Goal of the exercise
Write out every entry exactly as given, but omit the pictures.

Record excerpts
═══

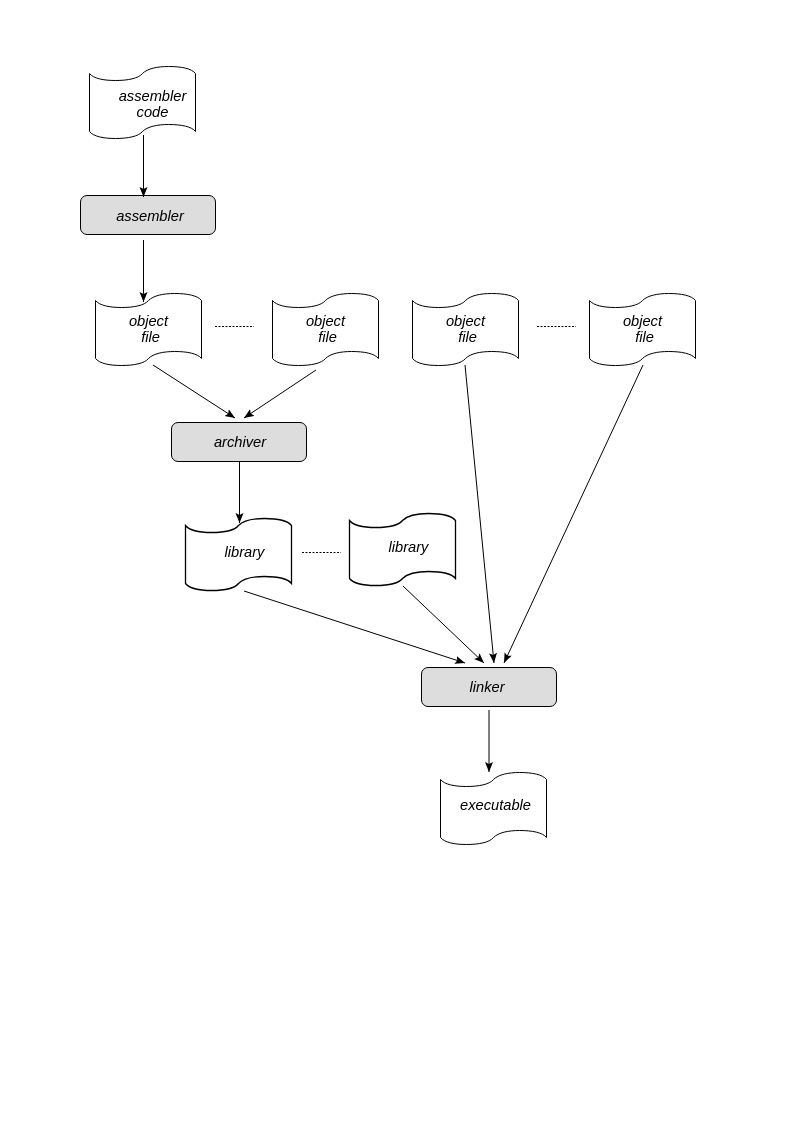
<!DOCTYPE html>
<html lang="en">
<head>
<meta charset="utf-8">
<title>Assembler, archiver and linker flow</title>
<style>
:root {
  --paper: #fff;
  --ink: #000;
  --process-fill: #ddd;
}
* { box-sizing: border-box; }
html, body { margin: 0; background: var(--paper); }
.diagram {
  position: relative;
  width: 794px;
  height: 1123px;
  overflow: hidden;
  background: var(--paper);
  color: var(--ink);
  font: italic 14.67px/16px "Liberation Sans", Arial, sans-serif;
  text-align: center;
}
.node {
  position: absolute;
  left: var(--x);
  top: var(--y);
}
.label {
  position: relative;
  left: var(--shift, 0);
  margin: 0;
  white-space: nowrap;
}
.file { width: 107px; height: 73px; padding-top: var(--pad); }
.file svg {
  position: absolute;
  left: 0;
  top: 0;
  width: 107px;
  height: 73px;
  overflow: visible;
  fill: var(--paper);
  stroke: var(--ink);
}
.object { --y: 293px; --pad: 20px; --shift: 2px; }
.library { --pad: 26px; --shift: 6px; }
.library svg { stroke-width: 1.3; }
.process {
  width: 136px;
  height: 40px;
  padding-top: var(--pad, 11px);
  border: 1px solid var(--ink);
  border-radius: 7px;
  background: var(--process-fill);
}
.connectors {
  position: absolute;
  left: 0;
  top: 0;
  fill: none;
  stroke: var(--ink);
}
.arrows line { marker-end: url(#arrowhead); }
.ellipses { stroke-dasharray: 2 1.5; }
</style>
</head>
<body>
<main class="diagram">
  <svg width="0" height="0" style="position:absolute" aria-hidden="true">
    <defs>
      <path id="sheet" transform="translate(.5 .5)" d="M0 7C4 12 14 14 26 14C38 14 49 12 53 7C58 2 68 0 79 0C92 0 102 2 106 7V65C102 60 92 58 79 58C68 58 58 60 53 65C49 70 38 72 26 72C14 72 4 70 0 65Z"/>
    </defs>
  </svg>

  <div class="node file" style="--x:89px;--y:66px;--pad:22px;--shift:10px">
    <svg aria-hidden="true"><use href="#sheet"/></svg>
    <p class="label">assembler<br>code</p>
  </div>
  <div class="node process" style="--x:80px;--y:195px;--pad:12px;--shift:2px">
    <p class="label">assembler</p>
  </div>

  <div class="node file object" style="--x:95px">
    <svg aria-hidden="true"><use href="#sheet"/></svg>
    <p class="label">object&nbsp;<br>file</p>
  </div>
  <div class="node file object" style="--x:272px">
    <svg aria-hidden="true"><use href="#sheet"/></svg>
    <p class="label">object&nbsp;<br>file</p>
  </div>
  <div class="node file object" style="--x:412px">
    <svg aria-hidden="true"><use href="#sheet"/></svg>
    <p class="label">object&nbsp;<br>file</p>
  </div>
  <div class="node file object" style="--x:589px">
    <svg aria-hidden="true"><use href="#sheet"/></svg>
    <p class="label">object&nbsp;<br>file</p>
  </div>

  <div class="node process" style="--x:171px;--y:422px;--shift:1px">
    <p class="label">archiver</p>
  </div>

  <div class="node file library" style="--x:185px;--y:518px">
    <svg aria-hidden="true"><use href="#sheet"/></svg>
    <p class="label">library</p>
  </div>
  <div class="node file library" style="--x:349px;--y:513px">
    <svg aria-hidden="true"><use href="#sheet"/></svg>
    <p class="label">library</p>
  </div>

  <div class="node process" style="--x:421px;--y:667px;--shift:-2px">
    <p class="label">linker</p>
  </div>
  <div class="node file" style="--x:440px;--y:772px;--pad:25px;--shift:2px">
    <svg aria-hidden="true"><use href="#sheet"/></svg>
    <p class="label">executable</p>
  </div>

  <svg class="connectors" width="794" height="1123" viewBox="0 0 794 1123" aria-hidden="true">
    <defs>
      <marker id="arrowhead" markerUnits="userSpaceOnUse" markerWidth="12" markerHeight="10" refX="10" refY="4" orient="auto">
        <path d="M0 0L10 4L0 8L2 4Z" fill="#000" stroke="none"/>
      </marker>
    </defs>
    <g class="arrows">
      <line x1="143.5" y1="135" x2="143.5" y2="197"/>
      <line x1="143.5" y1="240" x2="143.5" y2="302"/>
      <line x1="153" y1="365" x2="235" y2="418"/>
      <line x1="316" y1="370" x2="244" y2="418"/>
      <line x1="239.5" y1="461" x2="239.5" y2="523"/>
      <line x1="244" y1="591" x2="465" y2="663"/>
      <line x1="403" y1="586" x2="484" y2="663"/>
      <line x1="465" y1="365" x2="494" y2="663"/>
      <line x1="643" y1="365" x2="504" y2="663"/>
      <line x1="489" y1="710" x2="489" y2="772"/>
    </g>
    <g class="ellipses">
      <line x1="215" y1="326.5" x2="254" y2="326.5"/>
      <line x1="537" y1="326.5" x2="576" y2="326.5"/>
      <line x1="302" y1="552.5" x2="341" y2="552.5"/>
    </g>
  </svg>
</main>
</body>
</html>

═══

Answer area
<!DOCTYPE html>
<html lang="en">
<head>
<meta charset="utf-8">
<title>Assembler, archiver and linker flow</title>
<style>
:root {
  --paper: #fff;
  --ink: #000;
  --process-fill: #ddd;
}
* { box-sizing: border-box; }
html, body { margin: 0; background: var(--paper); }
.diagram {
  position: relative;
  width: 794px;
  height: 1123px;
  overflow: hidden;
  background: var(--paper);
  color: var(--ink);
  font: italic 14.67px/16px "Liberation Sans", Arial, sans-serif;
  text-align: center;
}
.node {
  position: absolute;
  left: var(--x);
  top: var(--y);
}
.label {
  position: relative;
  left: var(--shift, 0);
  margin: 0;
  white-space: nowrap;
}
.file { width: 107px; height: 73px; padding-top: var(--pad); }
.file svg {
  position: absolute;
  left: 0;
  top: 0;
  width: 107px;
  height: 73px;
  overflow: visible;
  fill: var(--paper);
  stroke: var(--ink);
}
.object { --y: 293px; --pad: 20px; --shift: 2px; }
.library { --pad: 26px; --shift: 6px; }
.library svg { stroke-width: 1.3; }
.process {
  width: 136px;
  height: 40px;
  padding-top: var(--pad, 11px);
  border: 1px solid var(--ink);
  border-radius: 7px;
  background: var(--process-fill);
}
.connectors {
  position: absolute;
  left: 0;
  top: 0;
  fill: none;
  stroke: var(--ink);
}
.arrows line { marker-end: url(#arrowhead); }
.ellipses { stroke-dasharray: 2 1.5; }
</style>
</head>
<body>
<main class="diagram">
  <svg width="0" height="0" style="position:absolute" aria-hidden="true">
    <defs>
      <path id="sheet" transform="translate(.5 .5)" d="M0 7C4 12 14 14 26 14C38 14 49 12 53 7C58 2 68 0 79 0C92 0 102 2 106 7V65C102 60 92 58 79 58C68 58 58 60 53 65C49 70 38 72 26 72C14 72 4 70 0 65Z"/>
    </defs>
  </svg>

  <div class="node file" style="--x:89px;--y:66px;--pad:22px;--shift:10px">
    <svg aria-hidden="true"><use href="#sheet"/></svg>
    <p class="label">assembler<br>code</p>
  </div>
  <div class="node process" style="--x:80px;--y:195px;--pad:12px;--shift:2px">
    <p class="label">assembler</p>
  </div>

  <div class="node file object" style="--x:95px">
    <svg aria-hidden="true"><use href="#sheet"/></svg>
    <p class="label">object&nbsp;<br>file</p>
  </div>
  <div class="node file object" style="--x:272px">
    <svg aria-hidden="true"><use href="#sheet"/></svg>
    <p class="label">object&nbsp;<br>file</p>
  </div>
  <div class="node file object" style="--x:412px">
    <svg aria-hidden="true"><use href="#sheet"/></svg>
    <p class="label">object&nbsp;<br>file</p>
  </div>
  <div class="node file object" style="--x:589px">
    <svg aria-hidden="true"><use href="#sheet"/></svg>
    <p class="label">object&nbsp;<br>file</p>
  </div>

  <div class="node process" style="--x:171px;--y:422px;--shift:1px">
    <p class="label">archiver</p>
  </div>

  <div class="node file library" style="--x:185px;--y:518px">
    <svg aria-hidden="true"><use href="#sheet"/></svg>
    <p class="label">library</p>
  </div>
  <div class="node file library" style="--x:349px;--y:513px">
    <svg aria-hidden="true"><use href="#sheet"/></svg>
    <p class="label">library</p>
  </div>

  <div class="node process" style="--x:421px;--y:667px;--shift:-2px">
    <p class="label">linker</p>
  </div>
  <div class="node file" style="--x:440px;--y:772px;--pad:25px;--shift:2px">
    <svg aria-hidden="true"><use href="#sheet"/></svg>
    <p class="label">executable</p>
  </div>

  <svg class="connectors" width="794" height="1123" viewBox="0 0 794 1123" aria-hidden="true">
    <defs>
      <marker id="arrowhead" markerUnits="userSpaceOnUse" markerWidth="12" markerHeight="10" refX="10" refY="4" orient="auto">
        <path d="M0 0L10 4L0 8L2 4Z" fill="#000" stroke="none"/>
      </marker>
    </defs>
    <g class="arrows">
      <line x1="143.5" y1="135" x2="143.5" y2="197"/>
      <line x1="143.5" y1="240" x2="143.5" y2="302"/>
      <line x1="153" y1="365" x2="235" y2="418"/>
      <line x1="316" y1="370" x2="244" y2="418"/>
      <line x1="239.5" y1="461" x2="239.5" y2="523"/>
      <line x1="244" y1="591" x2="465" y2="663"/>
      <line x1="403" y1="586" x2="484" y2="663"/>
      <line x1="465" y1="365" x2="494" y2="663"/>
      <line x1="643" y1="365" x2="504" y2="663"/>
      <line x1="489" y1="710" x2="489" y2="772"/>
    </g>
    <g class="ellipses">
      <line x1="215" y1="326.5" x2="254" y2="326.5"/>
      <line x1="537" y1="326.5" x2="576" y2="326.5"/>
      <line x1="302" y1="552.5" x2="341" y2="552.5"/>
    </g>
  </svg>
</main>
</body>
</html>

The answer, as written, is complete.